“MTV is always trying to get people involved. And even Rock the Vote, way back to Bill Clinton, you know, the ‘boxers or briefs’ sort of thing. That tries to build up younger participation, but it never really increased,” Lee said. “Even Diddy with the “Vote or Die,” it did not have any really discernible effect. I think what it would take is something more personal, say, if it got to the point where we had to institute the military draft. It gets to the heart of people’s self-interests.”
Haley Perez, an elementary education senior, says that while she would not vote for something because a celebrity would, she feels the power of celebrities should not be overlooked. “I like to have my own opinion,” Perez said. “But I think it’s a good idea for organizations to use celebrities. A lot of young people in America follow pop culture.”
As it turns out, celebrities may have more influence on the youth vote than expected. A 2008 survey done by Washington State University argues that celebrity-driven voting campaigns can draw young voters to the polls, stating that these campaigns “lowered complacency” and that young people were more aware of societal issues. Currently, 44 million Americans aged 18 to 29 will be old enough to vote in the upcoming election.
But how many will actually vote for the next president?
“Honestly, I don’t think American kids get it,” Hamed said. “Even when they do follow elections, they are more likely to point out McCain picking at Obama instead of anything in his platform. I do think that soon they will start to realize that this is their future; that they’re going to have to pay off the debt and may not get to live the affluent lifestyle they dreamed about.”

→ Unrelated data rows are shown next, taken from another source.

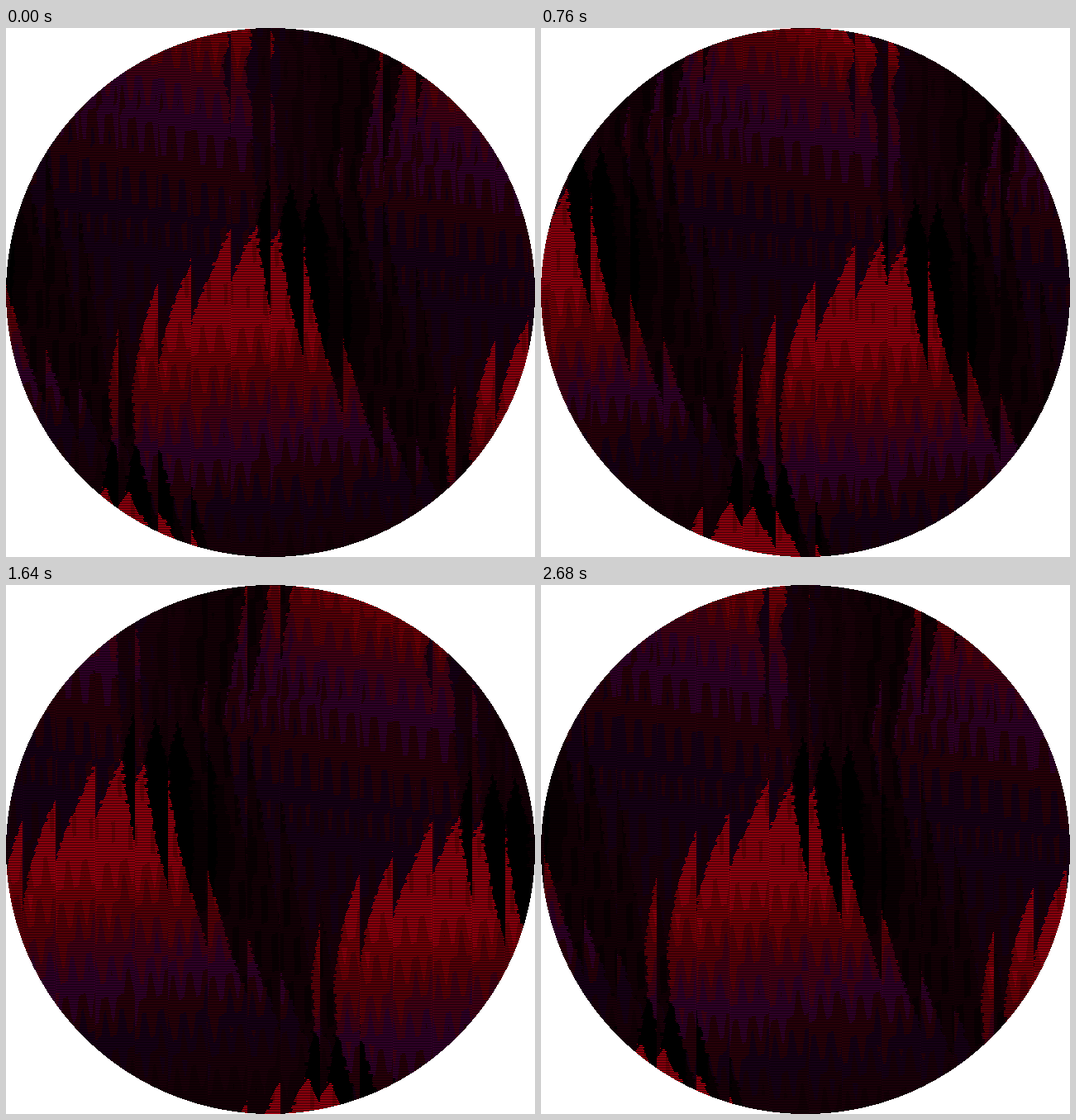
An HTML page with a canvas for the animation above (2720 ms loop, 640x640 px).

```html
<!DOCTYPE html>
<html lang="en">
<head>
<meta charset="utf-8">
<title>Lenticular flames</title>
<style>
html, body { margin: 0; width: 100%; height: 100%; overflow: hidden; background: #fff; }
canvas { display: block; }
</style>
</head>
<body>
<canvas id="stage" width="640" height="640"></canvas>
<script>
const SIZE = 640, STEP_MS = 40, STEPS = 68;
const STRIPE = 136 / 3;                // stripe pitch
const SHIFT_U = 27.2, SHIFT_V = 4.533; // texture offset from one stripe to the next
const TILE_U = 163.2, TILE_V = 27.2;   // texture repeat vector
const U0 = 220, V0 = -80, TEX_W = Math.ceil(TILE_U), TEX_H = 800;

const clamp = (value, low, high) => Math.max(low, Math.min(high, value));

// Dim curtain beside the upper flame
function curtain(u, v) {
  if (u > 316 && u < 400 && v < 235) return clamp(4 - (u - 318) * .05, 1.5, 4);
}

// Upper flame, fading downwards
function upperFlame(u, v) {
  const left = 208 + .17 * Math.abs(v - 154);
  const sway = 7 * clamp(1 - v / 160, 0, 1) * Math.cos((v - 19) * .07);
  const right = 316 + .06 * v + sway;
  if (u < left || u > right) return;
  return 2.6 + 6.2 * Math.exp(-(v - .5 * (u - 270)) / 180);
}

// Pointed flame: bulges left in an arc, trails off to the lower right
function flame(tipU, tipV, spread, bend) {
  return (u, v) => {
    const y = v - tipV, x = u - tipU;
    if (y < 0 || y > 450) return;
    const left = -69 * Math.sin(Math.PI / 2 * y / 227);
    const right = spread * (y / 296) ** bend;
    if (x < left || x > right) return;
    return clamp(10 - (y + .6 * x - 110) * .026, 2, 10);
  };
}

// Black finger above a flame tip, softening to the right
function finger(tipU, tipV) {
  return (u, v) => {
    const y = v - tipV, x = u - tipU;
    if (y < 0 || y > 225) return;
    const left = -Math.min(9, .2 * y);
    const right = Math.min(36, 1 + .3 * y);
    if (x > left && x < right) return clamp((x - 8) / 22, 0, 1.3);
  };
}

const layers = [
  curtain, upperFlame,
  finger(342, 187), flame(330, 241, 78, 1.5),
  finger(262, 519), flame(254, 577, 170, 1)
];

function paint(u, v) {
  let level = 1.6;
  for (const layer of layers) {
    for (let copy = -2; copy <= 2; copy++) {
      level = layer(u - copy * TILE_U, v - copy * TILE_V) ?? level;
    }
  }
  return level;
}

// Posterise the painting with crossing blade-like ripples and ragged edges
function buildLevels() {
  const levels = new Uint8Array(TEX_W * TEX_H);
  const triangle = t => 4 * Math.abs(t - Math.floor(t) - .5) - 1;
  for (let y = 0; y < TEX_H; y++) {
    const row = y >> 2;
    const noise = Math.sin(row * 127.1) * 43758.5453;
    const jitter = (noise - Math.floor(noise) - .5) * 5;
    for (let x = 0; x < TEX_W; x++) {
      const u = x + U0 + jitter;
      const blade = 8 * x / TILE_U, w = y - x / 6;
      const raw = paint(u, y + V0);
      const ripple = .5 * triangle(blade + w / 150) + .4 * triangle(blade - w / 90);
      levels[y * TEX_W + x] = clamp(Math.round(raw + ripple * Math.min(1, raw / 3)), 0, 10);
    }
  }
  return levels;
}

// From black through maroon, violet and crimson to bright red
const palette = Uint32Array.from(
  [0x000000, 0x100004, 0x200009, 0x2a000e, 0x240022, 0x40000e,
    0x4c003e, 0x690020, 0x8c000c, 0xb4000a, 0xe10014],
  c => (0xff000000 | (c & 255) << 16 | c & 0xff00 | c >> 16) >>> 0);
const BLACK = palette[0];

const ctx = document.getElementById('stage').getContext('2d');
const image = ctx.createImageData(SIZE, SIZE);
const pixels = new Uint32Array(image.data.buffer).fill(0xffffffff);
const levels = buildLevels();
const columns = new Int32Array(SIZE), offsets = new Int32Array(SIZE), parity = new Uint8Array(SIZE);

function draw(step) {
  for (let x = 0; x < SIZE; x++) {
    const cell = Math.floor((x + 4 * step) / 8) * 8;
    const stripe = Math.floor((cell + 7.9 - 48) / STRIPE);
    const u = x - SHIFT_U * (stripe - 6) - U0;
    const tile = Math.floor(u / TILE_U);
    columns[x] = Math.floor(u - tile * TILE_U);
    offsets[x] = Math.round(-SHIFT_V * (stripe - 6) - TILE_V * tile - V0);
    parity[x] = stripe & 1;
  }
  const radius = SIZE / 2;
  for (let y = 0; y < SIZE; y++) {
    const dy = y + .5 - radius;
    const half = Math.sqrt(radius * radius - dy * dy);
    const end = Math.round(radius + half);
    for (let x = Math.round(radius - half); x < end; x++) {
      // neighbouring stripes are lit on opposite scanlines
      const lit = (y & 1) === parity[x];
      const row = clamp(y + offsets[x], 0, TEX_H - 1);
      pixels[y * SIZE + x] = lit ? palette[levels[row * TEX_W + columns[x]]] : BLACK;
    }
  }
  ctx.putImageData(image, 0, 0);
}

let shown = -1;
function tick() {
  const step = Math.floor(performance.now() / STEP_MS) % STEPS;
  if (step !== shown) draw(shown = step);
  requestAnimationFrame(tick);
}
tick();
</script>
</body>
</html>
```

Due to the economic crisis, explorations in alternative energy, and foreign policy, the young American vote becomes more and more important because the hot button issues are also long-term. And come Inauguration Day, the presence of the president elect will not be felt by just 300 million Americans. The feeling will be magnified 21 times over by the population of the world. After eight years of arguably one of the most controversial administrations ever both domestically and internationally, there is no doubt that the world will be watching.